The Sustainable Development Goals (SDGs) aim to elicit global mobilization to implement the 2030 Agenda for Sustainable Development, and are increasingly used in support of Education for Sustainable Development (ESD). Previous studies have highlighted interdependencies between SDGs, with potential interactions between four Sustainability Domains: Economy, Governance, Planet and Society. This study aimed to assess whether people’s perception of the relative importance of the SDGs refects recognition of the need to prioritize eforts across Domains, or whether this perception is based on diferent valuations of the Sustainability Domains themselves. We designed an interactive online tool in which participants used the Q-sort technique to rank the SDGs according to their subjective valuation of importance. We analyzed the rankings of 108 participants, all learners at universities in three Small Island States (SIS): Aruba, Suriname and Trinidad and Tobago. Analysis of the correlation structure among participants’ Q-sorts showed that higher perceived importance of the Societyand Economy-related SDGs 2, 3, 4, 8 and 9 traded of with lower perceived importance of the Planet-related SDGs 13, 14 and 15. Furthermore, SDG rankings of learners from Aruba occurred furthest toward the Planet-based part of this trade-of axis. For ESD programs, our method provides a novel tool to identify key interactions between SDGs that may not yet be recognized by program participants. In this way, communicating the need for simultaneous action and policy development across Sustainability Domains could be specifcally tailored to the local context. Such connections may increase the efectiveness of ESD in addressing the substantial sustainability challenges facing SIS.

Date
2022
Data type
Scientific article
Theme
Research and monitoring
Geographic location
Aruba

First records of three new lizard species and a range expansion of a fourth lizard species introduced to Aruba

Abstract

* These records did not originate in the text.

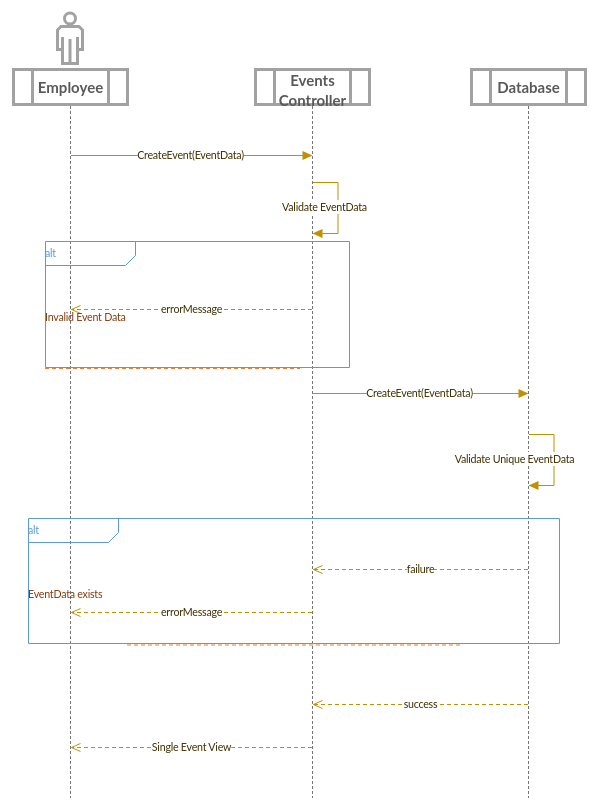
<!DOCTYPE html>
<html lang="en">
<head>
<meta charset="utf-8">
<title>Create event sequence diagram</title>
<style>
  :root {
    --paper: #ffffff;
    --node: #a2a2a2;
    --heading: #595959;
    --lifeline: #767676;
    --message: #bf9000;
    --message-text: #3f3000;
    --frame: #5b9bd5;
    --divider: #ed7d31;
    --guard: #843c0c;
  }
  * { box-sizing: border-box; }
  html, body { margin: 0; background: var(--paper); }
  .diagram {
    position: relative;
    width: 599px;
    height: 811px;
    overflow: hidden;
    background: var(--paper);
    font: 10.7px/14px Lato, "Open Sans", sans-serif;
    letter-spacing: -0.25px;
  }
  .connectors { position: absolute; left: 0; top: 0; display: block; fill: none; }
  .participants {
    position: absolute;
    left: 12px;
    top: 68px;
    display: grid;
    grid-template-columns: 242px 216px 117px;
  }
  .participant {
    position: relative;
    display: flex;
    justify-content: center;
    align-items: center;
    width: 117px;
    height: 38px;
    border: 3px solid var(--node);
    color: var(--heading);
    font-size: 15px;
    font-weight: 700;
    line-height: 20px;
    letter-spacing: 0;
    text-align: center;
  }
  .participant::before {
    content: "";
    position: absolute;
    inset: 0 16px;
    border: solid var(--node);
    border-width: 0 3px;
  }
  .participant span { position: relative; }
  .participant .two-line { top: 3px; }
  .message, .tag, .guard { position: absolute; white-space: nowrap; }
  .message {
    left: var(--x);
    top: var(--y);
    transform: translate(-50%, -50%);
    background: var(--paper);
    color: var(--message-text);
  }
  .tag, .guard { left: var(--x); top: var(--y); transform: translateY(-50%); }
  .tag { color: var(--frame); }
  .guard { color: var(--guard); }
  .actor { stroke: var(--node); stroke-width: 3; }
  .lifelines { stroke: var(--lifeline); stroke-dasharray: 3 2; }
  .calls, .replies, .open-heads { stroke: var(--message); }
  .replies { stroke-dasharray: 4 3; }
  .solid-heads { fill: var(--message); }
  .frames { stroke: var(--frame); }
  .dividers { stroke: var(--divider); stroke-dasharray: 4 3; }
</style>
</head>
<body>
<main class="diagram">
  <svg class="connectors" width="599" height="811" viewBox="0 0 599 811" aria-hidden="true">
    <defs>
      <path id="solid-head" d="M0 0L-10 -4.5V4.5Z"/>
      <path id="open-head" d="M9 -4L0 0L9 4"/>
    </defs>
    <g class="actor">
      <circle cx="70" cy="18.5" r="5.5"/>
      <path d="M61 26.5H79L82.5 30V49.5H77.5V63.5H62.5V49.5H57.5V30Z"/>
      <path d="M62.5 37V50M77.5 37V50M70 39V63"/>
    </g>
    <g class="lifelines">
      <path d="M70.5 106V798"/>
      <path d="M312.5 106V798"/>
      <path d="M528.5 106V798"/>
    </g>
    <g class="dividers">
      <path d="M45 368.5H300"/>
      <path d="M127 645H462"/>
    </g>
    <g class="frames">
      <path d="M45.5 241.5H349.5V367.5H45.5ZM45.5 265.5H125.5L135.5 255.5V241.5"/>
      <path d="M28.5 518.5H559.5V643.5H28.5ZM28.5 542.5H108.5L118.5 532.5V518.5"/>
    </g>
    <g class="calls">
      <path d="M71 155.5H304"/>
      <path d="M313 182.5H338V233.5H321"/>
      <path d="M313 393.5H520"/>
      <path d="M529 434.5H554V485.5H537"/>
    </g>
    <g class="replies">
      <path d="M312 309.5H72"/>
      <path d="M528 569.5H314"/>
      <path d="M312 612.5H72"/>
      <path d="M528 704.5H314"/>
      <path d="M312 747.5H72"/>
    </g>
    <g class="solid-heads">
      <use href="#solid-head" x="312.5" y="155.5"/>
      <use href="#solid-head" x="528.5" y="393.5"/>
      <use href="#solid-head" transform="translate(312.5 233.5) rotate(180)"/>
      <use href="#solid-head" transform="translate(528.5 485.5) rotate(180)"/>
    </g>
    <g class="open-heads">
      <use href="#open-head" x="71.5" y="309.5"/>
      <use href="#open-head" x="313.5" y="569.5"/>
      <use href="#open-head" x="71.5" y="612.5"/>
      <use href="#open-head" x="313.5" y="704.5"/>
      <use href="#open-head" x="71.5" y="747.5"/>
    </g>
  </svg>

  <header class="participants">
    <div class="participant"><span>Employee</span></div>
    <div class="participant"><span class="two-line">Events<br>Controller</span></div>
    <div class="participant"><span>Database</span></div>
  </header>

  <span class="message" style="--x:190.5px;--y:155px">CreateEvent(EventData)</span>
  <span class="message" style="--x:324.5px;--y:207px">Validate EventData</span>

  <span class="tag" style="--x:45px;--y:253px">alt</span>
  <span class="message" style="--x:191.5px;--y:309px">errorMessage</span>
  <span class="guard" style="--x:45px;--y:317px">Invalid Event Data</span>

  <span class="message" style="--x:419.5px;--y:393px">CreateEvent(EventData)</span>
  <span class="message" style="--x:514.5px;--y:459px">Validate Unique EventData</span>

  <span class="tag" style="--x:28px;--y:530px">alt</span>
  <span class="message" style="--x:420.5px;--y:569px">failure</span>
  <span class="guard" style="--x:28px;--y:594px">EventData exists</span>
  <span class="message" style="--x:191.5px;--y:612px">errorMessage</span>

  <span class="message" style="--x:420.5px;--y:704px">success</span>
  <span class="message" style="--x:191.5px;--y:747px">Single Event View</span>
</main>
</body>
</html>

The Caribbean islands are becoming a hotspot for the spread of non-native reptiles. Consistent with this trend, we provide the first documentation of three new lizard species discovered on Aruba, Anolis gingivinus (Cope, 1864), Anolis cristatellus (Duméril and Bibron, 1837), and Hemidactylus frenatus (Duméril and Bibron, 1836). In addition, we provide an updated distribution on Aruba for a previously introduced lizard species, Anolis porcatus (Gray, 1840). All four species were identified phenotypically in the field and identifications were confirmed with genetics. Like most non-native lizards in the Caribbean, they tend to use anthropogenic habitats, and their impacts on Aruba’s resident species are not known.

Date
2022
Data type
Scientific article
Theme
Research and monitoring
Geographic location
Aruba